Beyond that, rosters were very static—until the burgeoning of career lengths in the 1980s, only one twenty-year player in NHL history, Larry Robinson, started his career after 1964, and it is generally accepted that the weakest Calder Trophy winners of all time were selected in the 1950s and 1960s. In partial consequence, the league was almost entirely composed of Canadians who had come up through the junior and minor pro leagues. American, European, and college players were all but unknown.
After World War II, all six NHL owners consistently rejected any bids for expansion, and in the eyes of many observers changed the criteria for entry every time with a bent to defeating any such bid. They also reneged on promises to allow the still-extant Maroons and Americans to rejoin the league.
While many books on the period focus on the high level of play, giving it glowing terms such as 'golden era', it was also a period of corruption, where teams were found to be 'scalping' their own tickets and hiding ticket sales for the purposes of avoiding taxes on the proceeds.
The league tolerated monopolistic practices by the owners. At one point, for instance, Red Wings owner James E. Norris effectively owned the Black Hawks as well, and was also the largest stockholder in the Rangers. He also had significant influence over the Bruins by way of mortgages extended to the team to help keep it afloat during the Depression. Players who got on the wrong side of their team owner were often harshly punished for their actions. A chief example of this can be seen in the case of bruising Red Wings forward Ted Lindsay who, after agitating for a players' union, was sent to the last-place Black Hawks. Mr. Norris' conglomerate did not invest in Boston, Chicago and New York; these teams mostly just filled dates for the Norris arenas. A measure of the dominance of Detroit, Montreal and Toronto in the era can be seen in that between the Bruins' Stanley Cup wins in 1941 and 1970, every single Cup (save for Chicago in 1961) was won by the Red Wings, the Canadiens or the Maple Leafs, and those three teams failed to make the playoffs only eight times combined in the era.
Labour conditions for the players were also poor. Players' medical bills were paid only until two months after an injury. Players were routinely demoted to the minor leagues as a form of punishment. This hurt the players by reducing their salaries, and players' relocation costs were not covered. The players were not paid for off-season promotions, or shared in the funds of promotions such as trading cards, such as was done in baseball. In the earlier era, players were allowed to play other sports, such as lacrosse, for money in the off-season. This was disallowed in the standard contract.

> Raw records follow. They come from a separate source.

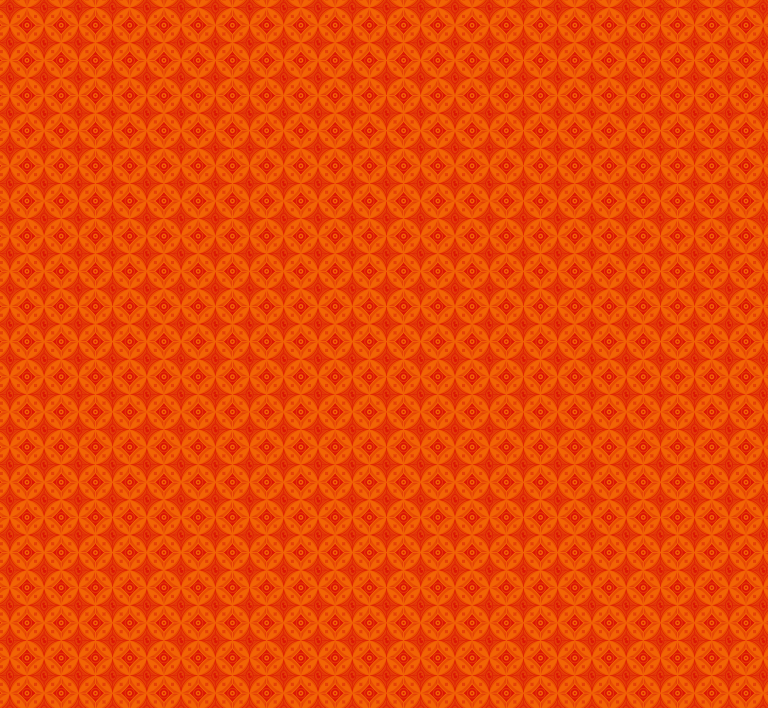
A WebGL 2 fragment shader for this pattern:

```glsl
#version 300 es
precision highp float;
// Orange floral lattice: touching circles carry diagonal leaves and a red star,
// with pointed medallions in the gaps between them. Each cell is folded into
// one quadrant and painted in layers from distance functions.

uniform vec2 u_resolution;
out vec4 fragColor;

const vec2 REPEATS = vec2(22.43, 20.14);
const vec2 PHASE = vec2(0.788, 0.422);      // first flower centre, in cells
const vec3 ORANGE = vec3(0.91, 0.30, 0.01);
const vec3 BRIGHT = vec3(0.95, 0.39, 0.02);
const vec3 DARK = vec3(0.89, 0.24, 0.03);
const vec3 RED = vec3(0.86, 0.09, 0.02);
const float CIRCLE_RADIUS = 0.495;
const float LEAF_HALF_WIDTH = 0.092;
const float STAR_RADIUS = 0.25;
const float LINE_HALF_WIDTH = 0.010;

float pixelSize;                            // one pixel, in cells

// Antialiased coverage of a filled shape
float fill(float d) {
    return clamp(0.5 - d / pixelSize, 0.0, 1.0);
}

// Antialiased coverage of a line, exact even below one pixel
float stroke(float d, float halfWidth) {
    return fill(d - halfWidth) - fill(d + halfWidth);
}

// Pointed leaf lying along x
float leaf(vec2 p, float halfLength, float halfWidth) {
    float r = (halfLength * halfLength + halfWidth * halfWidth) / (2.0 * halfWidth);
    return length(vec2(p.x, abs(p.y) + r - halfWidth)) - r;
}

void paint(inout vec3 color, vec3 ink, float coverage) {
    color = mix(color, ink, coverage);
}

vec3 flower(vec2 q) {
    vec3 color = ORANGE;
    float radius = length(q);
    vec2 axis = vec2(max(q.x, q.y), min(q.x, q.y));
    vec2 diagonal = vec2(q.x - q.y, q.x + q.y - 0.5) * 0.70711;

    // Gap between circles, with a lighter rim and fine red arcs
    paint(color, DARK, fill(CIRCLE_RADIUS + 0.035 - radius));
    paint(color, RED, stroke(radius - CIRCLE_RADIUS - 0.01, LINE_HALF_WIDTH));
    paint(color, RED, 0.6 * stroke(radius - CIRCLE_RADIUS - 0.07, 0.006));

    // Shaded wedges along the axes, split by a bright vein
    paint(color, DARK, fill(leaf(axis - vec2(0.34, 0.0), 0.15, 0.055)));
    paint(color, BRIGHT, stroke(axis.y, 0.014) * fill(0.2 - axis.x));

    // Leaves joining neighbouring edge midpoints, each with a small square
    paint(color, BRIGHT, fill(leaf(diagonal, 0.354, LEAF_HALF_WIDTH)));
    vec2 square = abs(q - 0.25);
    paint(color, DARK, fill(max(square.x, square.y) - 0.045));

    // Bright halo and concave red star
    float star = q.x + q.y + 0.9 * q.x * q.y - STAR_RADIUS;
    paint(color, BRIGHT, fill((star - 0.045) * 0.75));
    paint(color, RED, fill(star * 0.75));

    // Ringed eye
    paint(color, ORANGE, 0.8 * stroke(radius - 0.135, 0.012));
    paint(color, BRIGHT, fill(radius - 0.07));
    paint(color, RED, fill(radius - 0.028));
    return color;
}

void main() {
    pixelSize = max(REPEATS.x / u_resolution.x, REPEATS.y / u_resolution.y);
    vec2 cell = gl_FragCoord.xy / u_resolution * REPEATS - PHASE;
    vec2 fromFlower = fract(cell + 0.5) - 0.5;
    vec2 fromCorner = fract(cell) - 0.5;
    vec3 color = flower(abs(fromFlower));

    // Seams running out from the corners toward the edge midpoints
    vec2 c = abs(fromCorner);
    float seam = max(stroke(c.x, 0.009) * fill(c.y - 0.42),
                     stroke(c.y, 0.009) * fill(c.x - 0.42));
    paint(color, RED, 0.75 * seam);

    // Pointed medallion with an offset curled bud
    float medallion = leaf(fromCorner.yx, 0.16, 0.105);
    paint(color, DARK, fill(medallion));
    paint(color, RED, stroke(medallion, LINE_HALF_WIDTH));
    float bud = min(length(fromCorner - vec2(-0.012, 0.035)) - 0.042,
                    length(fromCorner - vec2(0.016, -0.03)) - 0.05);
    paint(color, RED, fill(bud));
    paint(color, ORANGE, 0.8 * fill(length(fromCorner - vec2(0.035, 0.025)) - 0.022));

    fragColor = vec4(color, 1.0);
}
```
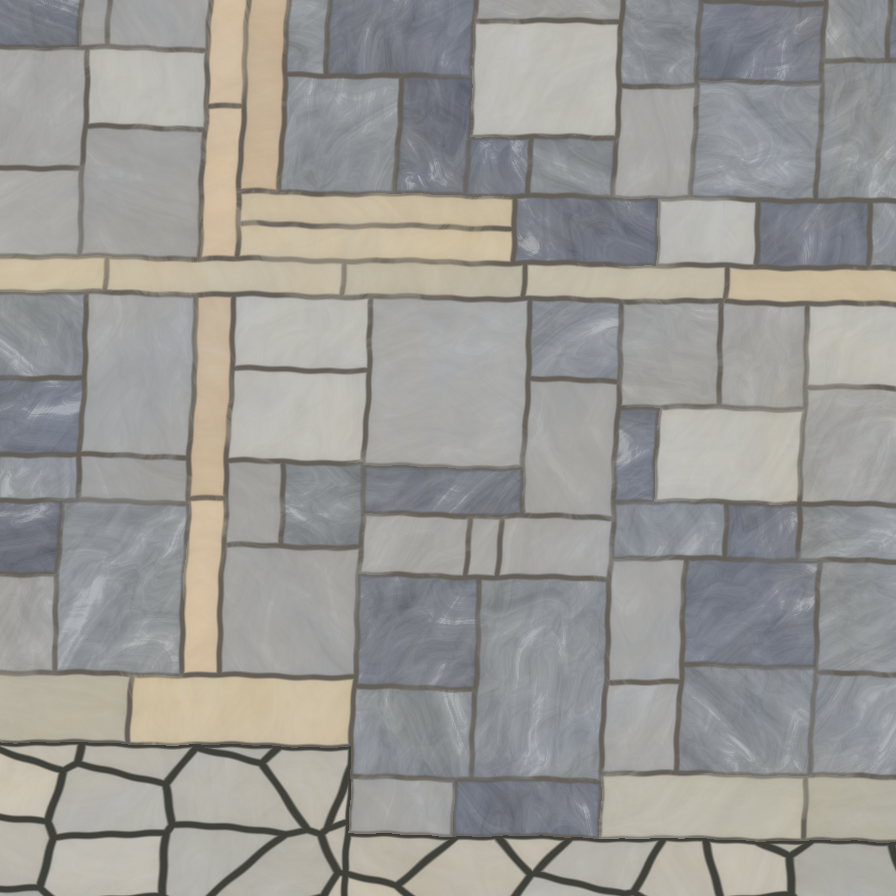
Write a WebGL 2 fragment shader that draws this texture.

```glsl
#version 300 es
precision highp float;
// Weathered stone paving: marbled grey slabs, cream bands and broken stones.
// Slabs come from repeated guillotine cuts of a leaning plane, the broken
// stones from cellular noise, and the marbling from layered, warped sines.

#define LEAN vec2(0.045, 0.015)       // tilt of the upright and level joints
#define BAND_Y vec2(0.675, 0.715)     // level cream band
#define BAND_X vec2(0.235, 0.277)     // upright cream band
#define SLAB_SIZE vec2(0.14, 0.23)    // range of the longest slab side
#define JOINT_WIDTH 0.0024
#define SOFTNESS 0.0022
#define BROKEN_SCALE 12.0
#define VEIN_SCALE 24.0
#define JOINT_COLOR vec3(0.39, 0.37, 0.34)
#define GAP_COLOR vec3(0.25, 0.25, 0.23)

const int SLAB = 0, CREAM = 1, BROKEN = 2;

uniform vec2 u_resolution;
out vec4 fragColor;

struct Rect { vec2 lo; vec2 hi; };

float hash(vec2 p) {
    vec3 q = fract(p.xyx * vec3(13.103, 11.369, 17.137) + 0.37);
    q += dot(q, q.yzx + 33.33);
    return fract((q.x + q.y) * q.z);
}

// Keeps the side of the cut that holds p; true when p lies below the cut.
bool cut(inout Rect r, vec2 p, int axis, float at) {
    bool below = p[axis] < at;
    if (below) r.hi[axis] = min(r.hi[axis], at);
    else r.lo[axis] = max(r.lo[axis], at);
    return below;
}

bool cutBand(inout Rect r, vec2 p, int axis, vec2 range) {
    bool below = cut(r, p, axis, range.x);
    return cut(r, p, axis, range.y) && !below;
}

// Large layout: bands, fields of slabs and the broken edge at the bottom.
int layout_(inout Rect r, vec2 p) {
    if (cutBand(r, p, 1, BAND_Y)) return CREAM;
    if (p.y > BAND_Y.y) {
        if (cutBand(r, p, 0, BAND_X)) return CREAM;
        if (p.x < BAND_X.x) return SLAB;
        if (!cut(r, p, 1, 0.79)) return cut(r, p, 0, 0.322) ? CREAM : SLAB;
        if (!cut(r, p, 0, 0.585)) return SLAB;
        cut(r, p, 1, 0.754);
        return CREAM;
    }
    if (cut(r, p, 0, 0.43)) {
        if (!cut(r, p, 1, 0.25)) return cutBand(r, p, 0, BAND_X) ? CREAM : SLAB;
        return cut(r, p, 1, 0.172) ? BROKEN : CREAM;
    }
    if (cut(r, p, 1, 0.075)) return BROKEN;
    if (cut(r, p, 0, 0.71)) return SLAB;
    return cut(r, p, 1, 0.148) ? CREAM : SLAB;
}

// Splits the longer side until the stone is small enough.
void subdivide(inout Rect r, vec2 p, int kind) {
    for (int i = 0; i < 8; i++) {
        vec2 size = r.hi - r.lo, mid = r.lo + r.hi;
        float limit = kind == CREAM ? 0.34 : mix(SLAB_SIZE.x, SLAB_SIZE.y, hash(mid + 3.1));
        if (max(size.x, size.y) < limit) break;
        float h = hash(mid * 1.7 + 5.3);
        float ratio = h < 0.16 && kind == SLAB ? 0.22 : mix(0.36, 0.64, h);
        int axis = size.x > size.y ? 0 : 1;
        cut(r, p, axis, mix(r.lo[axis], r.hi[axis], ratio));
    }
}

vec2 seedPoint(vec2 cell) {
    return cell + 0.1 + 0.8 * vec2(hash(cell + 0.7), hash(cell * 1.3 + 9.2));
}

// Cellular noise: nearest seed in xy, distance to the cell border in z.
vec3 brokenStone(vec2 p) {
    vec2 base = floor(p), nearest = base;
    float best = 9.0, border = 9.0;
    for (int k = 0; k < 25; k++) {
        vec2 s = seedPoint(base + vec2(k % 5 - 2, k / 5 - 2));
        float d = distance(p, s);
        if (d < best) { best = d; nearest = s; }
    }
    for (int k = 0; k < 25; k++) {
        vec2 s = seedPoint(base + vec2(k % 5 - 2, k / 5 - 2)), gap = s - nearest;
        if (dot(gap, gap) > 1e-5)
            border = min(border, dot(0.5 * (s + nearest) - p, normalize(gap)));
    }
    return vec3(nearest, border);
}

// Layered sines, each layer turned and bent by the one before.
float marble(vec2 p, float seed) {
    float sum = 0.0, amp = 0.5;
    p += seed * 37.0;
    for (int i = 0; i < 6; i++) {
        p = mat2(0.8, 0.6, -0.6, 0.8) * p + 0.9 * sin(p.yx * 1.1 + seed * 9.0);
        sum += amp * sin(p.x) * cos(p.y * 0.8);
        p *= 1.75;
        amp *= 0.72;
    }
    return sum;
}

vec3 slabColor(float h) {
    if (h < 0.23) return vec3(0.47, 0.485, 0.52);
    if (h < 0.54) return vec3(0.555, 0.57, 0.585);
    if (h < 0.86) return vec3(0.645, 0.643, 0.635);
    return vec3(0.73, 0.725, 0.70);
}

void main() {
    vec2 uv = gl_FragCoord.xy / u_resolution;
    vec2 p = uv + LEAN * vec2(1.0 - uv.y, uv.x);
    p += 0.0011 * sin(p.yx * vec2(41.0, 37.0)) + 0.0006 * sin(p.yx * 143.0);

    // Find the stone and its distance to the joint
    Rect r = Rect(vec2(-0.04), vec2(1.09));
    int kind = layout_(r, p);
    if (kind != BROKEN) subdivide(r, p, kind);
    vec2 side = min(p - r.lo, r.hi - p), id = r.lo + r.hi;
    float edge = min(side.x, side.y), width = JOINT_WIDTH;
    if (kind == BROKEN) {
        vec3 stone = brokenStone(p * BROKEN_SCALE * vec2(0.8, 1.0));
        edge = min(edge, stone.z / BROKEN_SCALE);
        id = stone.xy;
        width *= 1.3;
    }

    // Stone colour
    float h = hash(id * 2.3 + 1.9), tone = hash(id + 7.7);
    bool upright = r.hi.y - r.lo.y > r.hi.x - r.lo.x;
    vec3 color = slabColor(h);
    if (kind == CREAM)
        color = upright ? vec3(0.80, 0.725, 0.62)
              : mix(vec3(0.71, 0.70, 0.65), vec3(0.81, 0.75, 0.64), h);
    if (kind == BROKEN) color = mix(vec3(0.67, 0.67, 0.65), vec3(0.78, 0.75, 0.69), h);
    color += 0.045 * (tone - 0.5);

    // Marbling: cloudy streaks, pale veins and fine grain
    float angle = tone * 3.14, c = cos(angle), s = sin(angle);
    vec2 grain = mat2(c, s, -s, c) * p * VEIN_SCALE * vec2(1.0, 1.9);
    float cloud = marble(grain, h), fine = marble(grain * 3.3, tone);
    float strength = kind == SLAB ? mix(1.0, 0.35, smoothstep(0.45, 0.7, h)) : 0.28;
    color += strength * (0.065 * cloud + 0.035 * fine);
    float vein = smoothstep(0.45, 1.1, cloud + 0.45 * fine);
    color = mix(color, vec3(0.72, 0.73, 0.74), 0.55 * strength * vein);
    color += vec3(0.012, 0.004, -0.014) * marble(p * 11.0, 0.4);

    // Joints, some of them worn or filled
    float blur = max(SOFTNESS, 1.0 / u_resolution.y);
    float joint = 1.0 - smoothstep(width - 0.5 * blur, width + blur, edge);
    float depth = kind == BROKEN ? 1.0 : mix(0.55, 1.0, smoothstep(-0.5, 0.3, marble(p * 15.0, 0.8)));
    color *= 1.0 - 0.07 * exp(-edge * 220.0);
    color = mix(color, kind == BROKEN ? GAP_COLOR : JOINT_COLOR, joint * depth);
    fragColor = vec4(clamp(color, 0.0, 1.0), 1.0);
}
```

The pension plan, formed in 1946, while ostensibly for the players' benefit, was kept secret, hiding large amounts of money under the control of the owners. The pension plan was only exposed in 1989 where it was found that a $25 million dollar surplus existed. The labour conditions lead to several players' disputes including a 1957 anti-trust action and attempted union formation, and subsequent actions in the early 1960s by Bob Baun and Carl Brewer, leading to the 1967 formation of the NHL Players Association.
By the 1960s it was becoming increasingly obvious that if the NHL did not expand, a rival league would fill the void. The American Football League was proving to be highly successful at this time, convincing many people that a rival hockey league would also succeed. In particular, the Western Hockey League had moved into a number of major Pacific Coast markets, and had accumulated strong rosters with talent barred from the static rosters of the NHL. This, plus the prospect of more lucrative U.S. television contracts finally convinced the six owners to go ahead with expansion.
All six of the Original Six franchises are still in existence, with no major identity changes (though the Black Hawks resumed their original name "Blackhawks" in 1986), and no relocations to other cities.
Though 1942 is the widely accepted year for the beginning of the Original Six era, it was not until the 1959-60 NHL season that every active player had played for Original Six teams only. The last player who did not fall into this category, former Brooklyn Americans player Ken Mosdell, retired after the 1959 Stanley Cup Playoffs.
The last active player from the Original Six era was Boston Bruin Wayne Cashman, who last played during the 1983 Stanley Cup Playoffs. The last active goalie from the Original Six era was Rogatien Vachon, who retired in 1982 with Boston.